Wall Street professionals (and others) still don’t grasp that e-mails and text messages are no place for laying out schemes of wrongdoing, for sharing one’s doubts about the wisdom of selling a flawed product or for freaking out when a large bet on an obscure derivative goes awry.
Michael Ovitz, the former Hollywood agent whose company was said to have created enemies “the way a hurricane produces raindrops,” first met Gary Cohn over lunch at Goldman Sachs Group Inc.’s headquarters in June 2009.
Wall Street junk-bond underwriters, selling debt at a record pace after the securities returned 19 percent last year, say it’s obvious that prices will drop when interest rates rise. So don’t blame the banks.

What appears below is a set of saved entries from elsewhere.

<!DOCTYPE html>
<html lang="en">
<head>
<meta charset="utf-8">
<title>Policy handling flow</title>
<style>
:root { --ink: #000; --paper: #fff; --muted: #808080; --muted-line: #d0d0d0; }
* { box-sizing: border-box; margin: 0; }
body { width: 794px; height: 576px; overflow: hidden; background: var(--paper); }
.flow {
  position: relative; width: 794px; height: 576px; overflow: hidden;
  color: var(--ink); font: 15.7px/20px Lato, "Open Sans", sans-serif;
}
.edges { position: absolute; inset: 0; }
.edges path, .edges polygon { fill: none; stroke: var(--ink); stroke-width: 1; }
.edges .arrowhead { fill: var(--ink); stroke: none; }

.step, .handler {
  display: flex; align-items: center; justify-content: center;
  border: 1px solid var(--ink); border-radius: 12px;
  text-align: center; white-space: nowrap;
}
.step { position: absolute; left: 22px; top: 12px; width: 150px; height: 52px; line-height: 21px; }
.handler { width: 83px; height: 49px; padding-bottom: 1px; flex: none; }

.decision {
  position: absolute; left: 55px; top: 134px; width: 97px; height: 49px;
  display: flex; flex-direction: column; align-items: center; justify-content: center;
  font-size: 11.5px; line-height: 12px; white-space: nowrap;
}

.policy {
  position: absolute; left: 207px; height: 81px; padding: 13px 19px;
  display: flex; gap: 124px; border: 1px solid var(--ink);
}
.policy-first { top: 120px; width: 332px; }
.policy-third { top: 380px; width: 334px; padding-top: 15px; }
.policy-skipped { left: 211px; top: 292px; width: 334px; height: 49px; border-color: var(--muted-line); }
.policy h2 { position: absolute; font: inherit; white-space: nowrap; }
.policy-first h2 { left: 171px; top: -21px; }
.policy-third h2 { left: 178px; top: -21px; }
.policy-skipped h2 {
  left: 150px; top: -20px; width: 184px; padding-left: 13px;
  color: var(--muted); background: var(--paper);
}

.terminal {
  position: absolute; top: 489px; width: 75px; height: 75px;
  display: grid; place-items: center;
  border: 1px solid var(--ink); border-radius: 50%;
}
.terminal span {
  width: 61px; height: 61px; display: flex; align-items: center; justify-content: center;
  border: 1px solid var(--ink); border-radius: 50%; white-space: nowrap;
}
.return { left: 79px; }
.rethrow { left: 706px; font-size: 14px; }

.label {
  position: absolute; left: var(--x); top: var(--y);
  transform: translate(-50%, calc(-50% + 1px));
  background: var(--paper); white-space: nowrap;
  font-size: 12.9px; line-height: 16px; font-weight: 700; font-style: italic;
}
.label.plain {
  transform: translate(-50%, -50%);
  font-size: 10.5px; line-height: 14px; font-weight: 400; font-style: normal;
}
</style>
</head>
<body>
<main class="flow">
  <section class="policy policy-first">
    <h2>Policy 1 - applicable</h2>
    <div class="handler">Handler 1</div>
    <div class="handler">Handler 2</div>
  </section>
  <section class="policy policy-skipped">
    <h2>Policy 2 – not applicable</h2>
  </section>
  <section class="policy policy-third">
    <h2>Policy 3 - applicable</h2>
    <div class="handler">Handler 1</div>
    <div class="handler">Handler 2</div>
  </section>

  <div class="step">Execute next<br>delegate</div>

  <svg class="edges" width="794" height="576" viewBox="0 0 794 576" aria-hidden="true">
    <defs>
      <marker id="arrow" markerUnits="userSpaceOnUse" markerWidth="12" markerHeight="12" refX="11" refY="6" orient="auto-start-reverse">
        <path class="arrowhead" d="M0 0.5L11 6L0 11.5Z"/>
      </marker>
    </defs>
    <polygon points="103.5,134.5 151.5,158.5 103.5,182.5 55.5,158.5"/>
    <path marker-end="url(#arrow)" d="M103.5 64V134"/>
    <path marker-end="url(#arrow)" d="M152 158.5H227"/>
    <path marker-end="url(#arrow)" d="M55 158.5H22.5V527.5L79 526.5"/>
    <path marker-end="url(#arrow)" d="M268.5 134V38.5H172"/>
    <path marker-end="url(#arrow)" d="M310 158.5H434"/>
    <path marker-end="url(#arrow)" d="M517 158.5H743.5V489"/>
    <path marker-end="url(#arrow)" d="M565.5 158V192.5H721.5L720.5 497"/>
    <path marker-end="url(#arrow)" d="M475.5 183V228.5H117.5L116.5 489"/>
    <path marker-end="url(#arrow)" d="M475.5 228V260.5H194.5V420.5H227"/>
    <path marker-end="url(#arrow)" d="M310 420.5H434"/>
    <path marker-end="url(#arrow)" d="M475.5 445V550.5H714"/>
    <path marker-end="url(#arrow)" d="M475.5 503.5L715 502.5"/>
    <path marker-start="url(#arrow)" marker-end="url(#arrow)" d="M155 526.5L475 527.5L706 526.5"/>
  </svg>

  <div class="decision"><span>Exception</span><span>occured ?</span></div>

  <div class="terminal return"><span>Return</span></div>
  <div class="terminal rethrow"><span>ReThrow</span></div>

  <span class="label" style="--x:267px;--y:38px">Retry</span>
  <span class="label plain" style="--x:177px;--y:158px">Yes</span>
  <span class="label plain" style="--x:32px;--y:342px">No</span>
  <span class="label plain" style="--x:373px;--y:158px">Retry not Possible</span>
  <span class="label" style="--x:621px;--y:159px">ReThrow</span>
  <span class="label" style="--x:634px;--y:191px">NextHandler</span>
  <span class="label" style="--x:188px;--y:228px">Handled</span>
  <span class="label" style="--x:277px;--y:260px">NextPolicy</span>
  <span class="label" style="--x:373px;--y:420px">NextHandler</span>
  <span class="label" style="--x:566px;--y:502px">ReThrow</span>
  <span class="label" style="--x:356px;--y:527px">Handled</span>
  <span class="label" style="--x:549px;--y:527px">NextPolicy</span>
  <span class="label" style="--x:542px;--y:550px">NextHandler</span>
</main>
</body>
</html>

Goldman Sachs Group Inc. President Gary Cohn said he’s “bullish” on China even after his firm last week sold a $1 billion stake in Industrial & Commercial Bank of China Ltd., the nation’s largest bank.

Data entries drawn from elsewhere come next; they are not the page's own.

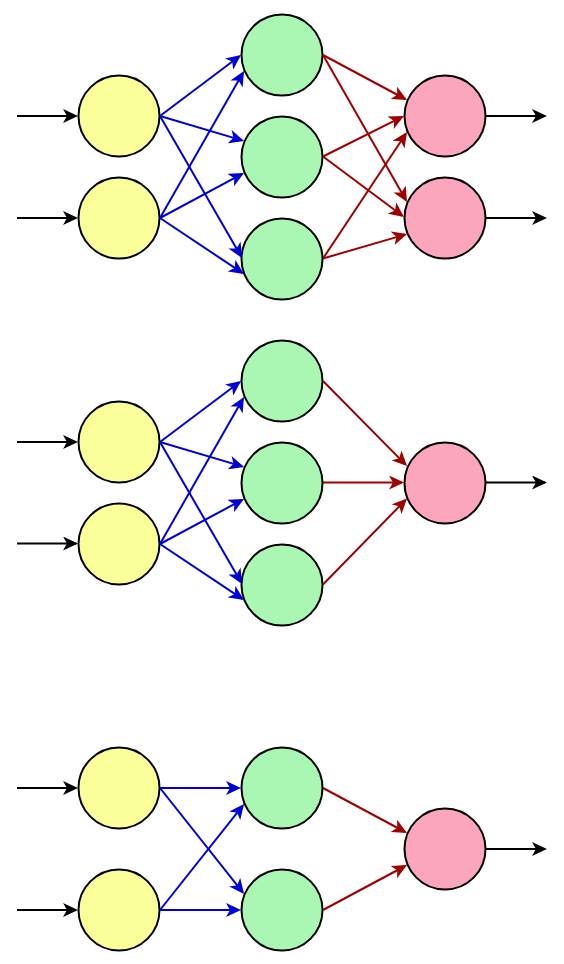
<!DOCTYPE html>
<html lang="en">
<head>
<meta charset="utf-8">
<title>Three feed-forward neural networks</title>
<style>
  :root {
    --paper: #ffffff;
    --ink: #000000;
    --input: #fbff99;
    --hidden: #aaf7b4;
    --output: #fca6bd;
    --to-hidden: #0000d6;
    --to-output: #9e0000;
    --node-size: 83px;
  }
  * { box-sizing: border-box; }
  html, body { margin: 0; background: var(--paper); }
  .diagram {
    position: relative;
    width: 564px;
    height: 964px;
    overflow: hidden;
    background: var(--paper);
  }
  .node {
    position: absolute;
    top: var(--y);
    width: var(--node-size);
    height: var(--node-size);
    border: 2px solid var(--ink);
    border-radius: 50%;
    transform: translate(-50%, -50%);
  }
  .node.input { left: 119px; background: var(--input); }
  .node.hidden { left: 282px; background: var(--hidden); }
  .node.output { left: 445px; background: var(--output); }

  .connections { position: absolute; inset: 0; display: block; }
  .connections line { stroke-width: 2; }
  .signal line { stroke: var(--ink); marker-end: url(#tip-signal); }
  .to-hidden line { stroke: var(--to-hidden); marker-end: url(#tip-hidden); }
  .to-output line { stroke: var(--to-output); marker-end: url(#tip-output); }
  #tip-signal { fill: var(--ink); }
  #tip-hidden { fill: var(--to-hidden); }
  #tip-output { fill: var(--to-output); }
</style>
</head>
<body>
<main class="diagram">

  <section class="network" aria-label="Two inputs, three hidden nodes, two outputs">
    <div class="node input" style="--y:116px"></div>
    <div class="node input" style="--y:218px"></div>
    <div class="node hidden" style="--y:55px"></div>
    <div class="node hidden" style="--y:156.5px"></div>
    <div class="node hidden" style="--y:258.5px"></div>
    <div class="node output" style="--y:116px"></div>
    <div class="node output" style="--y:218px"></div>
  </section>

  <section class="network" aria-label="Two inputs, three hidden nodes, one output">
    <div class="node input" style="--y:442px"></div>
    <div class="node input" style="--y:543.5px"></div>
    <div class="node hidden" style="--y:381px"></div>
    <div class="node hidden" style="--y:482.5px"></div>
    <div class="node hidden" style="--y:584.5px"></div>
    <div class="node output" style="--y:482.5px"></div>
  </section>

  <section class="network" aria-label="Two inputs, two hidden nodes, one output">
    <div class="node input" style="--y:788px"></div>
    <div class="node input" style="--y:910px"></div>
    <div class="node hidden" style="--y:788px"></div>
    <div class="node hidden" style="--y:910px"></div>
    <div class="node output" style="--y:849px"></div>
  </section>

  <svg class="connections" width="564" height="964" viewBox="0 0 564 964" aria-hidden="true">
    <defs>
      <path id="arrowhead" d="M15 7 L0 14 L4 7 L0 0 Z"/>
      <marker id="tip-signal" markerUnits="userSpaceOnUse" markerWidth="15" markerHeight="14" refX="13" refY="7" orient="auto"><use href="#arrowhead"/></marker>
      <marker id="tip-hidden" markerUnits="userSpaceOnUse" markerWidth="15" markerHeight="14" refX="13" refY="7" orient="auto"><use href="#arrowhead"/></marker>
      <marker id="tip-output" markerUnits="userSpaceOnUse" markerWidth="15" markerHeight="14" refX="13" refY="7" orient="auto"><use href="#arrowhead"/></marker>

      <g id="two-to-three" class="to-hidden">
        <line x1="160" y1="116" x2="239.4" y2="56.2"/>
        <line x1="160" y1="116" x2="242.1" y2="140.4"/>
        <line x1="160" y1="116" x2="241" y2="256.3"/>
        <line x1="160" y1="218" x2="243" y2="72.7"/>
        <line x1="160" y1="218" x2="242.2" y2="173.9"/>
        <line x1="160" y1="218" x2="242.3" y2="272.9"/>
      </g>
    </defs>

    <g class="signal">
      <line x1="17" y1="116" x2="76" y2="116"/>
      <line x1="17" y1="218" x2="76" y2="218"/>
      <line x1="486" y1="116" x2="545" y2="116"/>
      <line x1="486" y1="218" x2="545" y2="218"/>
      <line x1="17" y1="442" x2="76" y2="442"/>
      <line x1="17" y1="543.5" x2="76" y2="543.5"/>
      <line x1="486" y1="482.5" x2="545" y2="482.5"/>
      <line x1="17" y1="788" x2="76" y2="788"/>
      <line x1="17" y1="910" x2="76" y2="910"/>
      <line x1="486" y1="849" x2="545" y2="849"/>
    </g>

    <use href="#two-to-three"/>
    <use href="#two-to-three" y="326"/>
    <g class="to-hidden">
      <line x1="160" y1="788" x2="239" y2="788"/>
      <line x1="160" y1="788" x2="242.8" y2="892.4"/>
      <line x1="160" y1="910" x2="242.8" y2="805.6"/>
      <line x1="160" y1="910" x2="239" y2="910"/>
    </g>

    <g class="to-output">
      <line x1="323" y1="55" x2="405.2" y2="99"/>
      <line x1="323" y1="55" x2="406" y2="200.3"/>
      <line x1="323" y1="156.5" x2="402.2" y2="116.9"/>
      <line x1="323" y1="156.5" x2="402.4" y2="215.8"/>
      <line x1="323" y1="258.5" x2="405.9" y2="133.7"/>
      <line x1="323" y1="258.5" x2="405.1" y2="234.6"/>
      <line x1="323" y1="381" x2="405.6" y2="464.6"/>
      <line x1="323" y1="482.5" x2="402" y2="482.5"/>
      <line x1="323" y1="584.5" x2="405.6" y2="499.9"/>
      <line x1="323" y1="788" x2="405.2" y2="832"/>
      <line x1="323" y1="910" x2="405.2" y2="866"/>
    </g>
  </svg>
</main>
</body>
</html>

Debt markets that have seen junk- bond yields drop to record lows may face a ‘‘substantial repricing’’ if interest rates spike or investors begin pulling money out of fixed-income, Goldman Sachs Group Inc. President Gary Cohn said.

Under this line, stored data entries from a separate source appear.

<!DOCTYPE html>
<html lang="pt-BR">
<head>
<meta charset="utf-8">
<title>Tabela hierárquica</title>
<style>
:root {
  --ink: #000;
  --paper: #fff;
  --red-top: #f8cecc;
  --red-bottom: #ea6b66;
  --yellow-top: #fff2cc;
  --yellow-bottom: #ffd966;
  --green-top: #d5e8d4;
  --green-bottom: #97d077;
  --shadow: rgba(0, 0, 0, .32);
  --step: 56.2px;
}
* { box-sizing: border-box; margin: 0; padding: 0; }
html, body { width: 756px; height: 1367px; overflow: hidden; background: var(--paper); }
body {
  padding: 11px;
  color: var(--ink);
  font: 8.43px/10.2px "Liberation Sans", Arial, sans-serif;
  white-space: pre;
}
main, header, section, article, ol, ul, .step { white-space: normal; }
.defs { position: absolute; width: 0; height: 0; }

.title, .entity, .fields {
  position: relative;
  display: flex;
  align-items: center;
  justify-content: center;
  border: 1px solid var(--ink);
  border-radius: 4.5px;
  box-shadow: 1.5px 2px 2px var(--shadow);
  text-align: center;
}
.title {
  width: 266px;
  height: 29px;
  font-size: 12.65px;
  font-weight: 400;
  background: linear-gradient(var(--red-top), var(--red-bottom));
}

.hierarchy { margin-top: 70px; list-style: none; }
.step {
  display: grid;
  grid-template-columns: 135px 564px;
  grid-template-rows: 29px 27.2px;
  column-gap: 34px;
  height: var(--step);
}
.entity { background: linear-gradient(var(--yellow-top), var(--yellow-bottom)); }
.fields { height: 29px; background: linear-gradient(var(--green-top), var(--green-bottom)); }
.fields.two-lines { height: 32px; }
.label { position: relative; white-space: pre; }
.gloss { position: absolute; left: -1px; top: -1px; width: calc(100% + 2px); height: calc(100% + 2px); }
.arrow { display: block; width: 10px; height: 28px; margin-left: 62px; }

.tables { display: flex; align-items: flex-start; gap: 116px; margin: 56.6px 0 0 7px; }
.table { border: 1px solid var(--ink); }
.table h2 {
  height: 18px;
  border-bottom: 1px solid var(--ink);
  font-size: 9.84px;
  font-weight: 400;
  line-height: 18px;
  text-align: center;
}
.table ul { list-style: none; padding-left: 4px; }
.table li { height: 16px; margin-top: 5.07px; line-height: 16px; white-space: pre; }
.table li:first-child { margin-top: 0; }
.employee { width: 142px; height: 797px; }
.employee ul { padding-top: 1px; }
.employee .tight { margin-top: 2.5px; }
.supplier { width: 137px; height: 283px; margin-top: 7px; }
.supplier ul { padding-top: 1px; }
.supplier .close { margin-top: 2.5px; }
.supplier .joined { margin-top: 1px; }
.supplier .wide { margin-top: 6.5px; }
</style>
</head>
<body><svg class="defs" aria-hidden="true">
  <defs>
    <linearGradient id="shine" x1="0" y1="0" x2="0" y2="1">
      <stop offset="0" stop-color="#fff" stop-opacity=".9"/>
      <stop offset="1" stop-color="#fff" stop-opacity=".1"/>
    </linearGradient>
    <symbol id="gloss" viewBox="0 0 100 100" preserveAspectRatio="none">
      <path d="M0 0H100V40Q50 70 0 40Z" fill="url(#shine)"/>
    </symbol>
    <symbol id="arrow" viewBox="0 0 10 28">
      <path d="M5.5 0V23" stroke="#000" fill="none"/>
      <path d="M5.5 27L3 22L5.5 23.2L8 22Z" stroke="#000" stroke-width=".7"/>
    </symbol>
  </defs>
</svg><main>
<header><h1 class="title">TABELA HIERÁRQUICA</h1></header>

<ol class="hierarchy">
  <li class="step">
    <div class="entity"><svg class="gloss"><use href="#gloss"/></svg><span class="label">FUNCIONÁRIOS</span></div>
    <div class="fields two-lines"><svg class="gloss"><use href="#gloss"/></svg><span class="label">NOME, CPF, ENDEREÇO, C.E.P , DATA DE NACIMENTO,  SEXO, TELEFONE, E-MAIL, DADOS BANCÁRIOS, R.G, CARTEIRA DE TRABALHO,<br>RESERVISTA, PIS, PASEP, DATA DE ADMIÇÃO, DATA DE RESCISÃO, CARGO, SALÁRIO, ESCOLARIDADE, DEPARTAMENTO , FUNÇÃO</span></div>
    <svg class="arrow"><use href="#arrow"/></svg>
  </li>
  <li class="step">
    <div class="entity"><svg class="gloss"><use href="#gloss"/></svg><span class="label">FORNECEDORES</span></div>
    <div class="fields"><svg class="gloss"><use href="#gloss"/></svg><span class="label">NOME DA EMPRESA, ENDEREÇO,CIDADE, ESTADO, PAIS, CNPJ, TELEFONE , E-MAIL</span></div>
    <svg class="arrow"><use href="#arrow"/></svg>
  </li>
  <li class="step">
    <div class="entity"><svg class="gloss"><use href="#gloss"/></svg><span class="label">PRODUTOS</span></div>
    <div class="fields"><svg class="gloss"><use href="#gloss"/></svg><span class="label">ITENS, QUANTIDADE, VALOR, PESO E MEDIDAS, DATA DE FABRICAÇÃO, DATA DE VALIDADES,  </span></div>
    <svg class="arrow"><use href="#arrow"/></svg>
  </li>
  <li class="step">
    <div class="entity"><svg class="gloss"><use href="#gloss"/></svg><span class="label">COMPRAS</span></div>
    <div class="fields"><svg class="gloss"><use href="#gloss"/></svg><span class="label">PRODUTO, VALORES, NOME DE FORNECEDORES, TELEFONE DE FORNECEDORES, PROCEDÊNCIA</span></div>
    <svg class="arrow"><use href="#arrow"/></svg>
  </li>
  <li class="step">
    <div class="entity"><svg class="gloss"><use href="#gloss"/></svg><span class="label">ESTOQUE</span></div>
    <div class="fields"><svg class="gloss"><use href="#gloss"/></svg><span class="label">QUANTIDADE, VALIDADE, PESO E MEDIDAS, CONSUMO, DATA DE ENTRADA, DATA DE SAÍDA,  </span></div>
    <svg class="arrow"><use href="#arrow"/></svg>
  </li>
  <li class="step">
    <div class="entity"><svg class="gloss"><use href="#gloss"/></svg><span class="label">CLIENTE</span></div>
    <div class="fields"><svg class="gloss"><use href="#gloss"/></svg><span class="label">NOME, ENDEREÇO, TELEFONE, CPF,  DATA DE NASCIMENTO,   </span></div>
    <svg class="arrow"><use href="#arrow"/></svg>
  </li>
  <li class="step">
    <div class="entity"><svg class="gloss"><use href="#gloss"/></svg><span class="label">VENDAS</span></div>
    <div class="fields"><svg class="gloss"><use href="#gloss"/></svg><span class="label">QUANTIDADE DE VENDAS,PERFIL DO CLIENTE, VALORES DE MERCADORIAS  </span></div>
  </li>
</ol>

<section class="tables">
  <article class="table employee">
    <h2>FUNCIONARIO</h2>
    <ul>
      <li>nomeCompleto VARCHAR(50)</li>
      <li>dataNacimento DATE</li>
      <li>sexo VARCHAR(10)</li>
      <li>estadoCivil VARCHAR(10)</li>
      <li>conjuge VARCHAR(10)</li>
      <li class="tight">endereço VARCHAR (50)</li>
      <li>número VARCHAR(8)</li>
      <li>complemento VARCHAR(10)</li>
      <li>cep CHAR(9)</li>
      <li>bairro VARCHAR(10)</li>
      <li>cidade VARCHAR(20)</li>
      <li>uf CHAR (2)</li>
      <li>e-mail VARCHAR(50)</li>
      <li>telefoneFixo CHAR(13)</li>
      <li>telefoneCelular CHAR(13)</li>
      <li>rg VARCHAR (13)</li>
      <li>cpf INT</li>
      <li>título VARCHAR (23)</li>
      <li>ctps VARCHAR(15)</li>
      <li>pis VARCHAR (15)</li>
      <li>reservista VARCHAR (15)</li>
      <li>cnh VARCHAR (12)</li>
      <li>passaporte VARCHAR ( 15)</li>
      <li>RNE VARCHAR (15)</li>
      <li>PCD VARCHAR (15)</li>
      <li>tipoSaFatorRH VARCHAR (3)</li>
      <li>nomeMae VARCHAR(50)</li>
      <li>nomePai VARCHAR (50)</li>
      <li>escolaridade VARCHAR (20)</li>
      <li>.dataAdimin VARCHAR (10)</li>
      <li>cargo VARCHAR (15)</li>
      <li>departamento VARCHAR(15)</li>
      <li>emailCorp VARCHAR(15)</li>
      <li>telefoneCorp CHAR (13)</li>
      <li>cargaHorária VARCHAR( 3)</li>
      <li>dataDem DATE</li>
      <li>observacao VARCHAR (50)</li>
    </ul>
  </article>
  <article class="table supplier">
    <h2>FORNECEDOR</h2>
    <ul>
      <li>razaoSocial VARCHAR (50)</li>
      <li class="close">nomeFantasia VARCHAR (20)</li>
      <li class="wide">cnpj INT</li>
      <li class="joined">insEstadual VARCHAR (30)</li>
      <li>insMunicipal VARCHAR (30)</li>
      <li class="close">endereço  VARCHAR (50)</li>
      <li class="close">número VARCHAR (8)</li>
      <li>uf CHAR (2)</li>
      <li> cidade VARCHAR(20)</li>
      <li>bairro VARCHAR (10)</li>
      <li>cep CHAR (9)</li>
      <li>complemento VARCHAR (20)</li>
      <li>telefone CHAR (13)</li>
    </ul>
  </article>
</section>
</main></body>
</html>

Poland won’t set a deadline to join the euro because the European Union’s biggest eastern economy first needs revamping to avoid “unpleasant consequences” from adopting the currency, Finance Minister Jacek Rostowski said.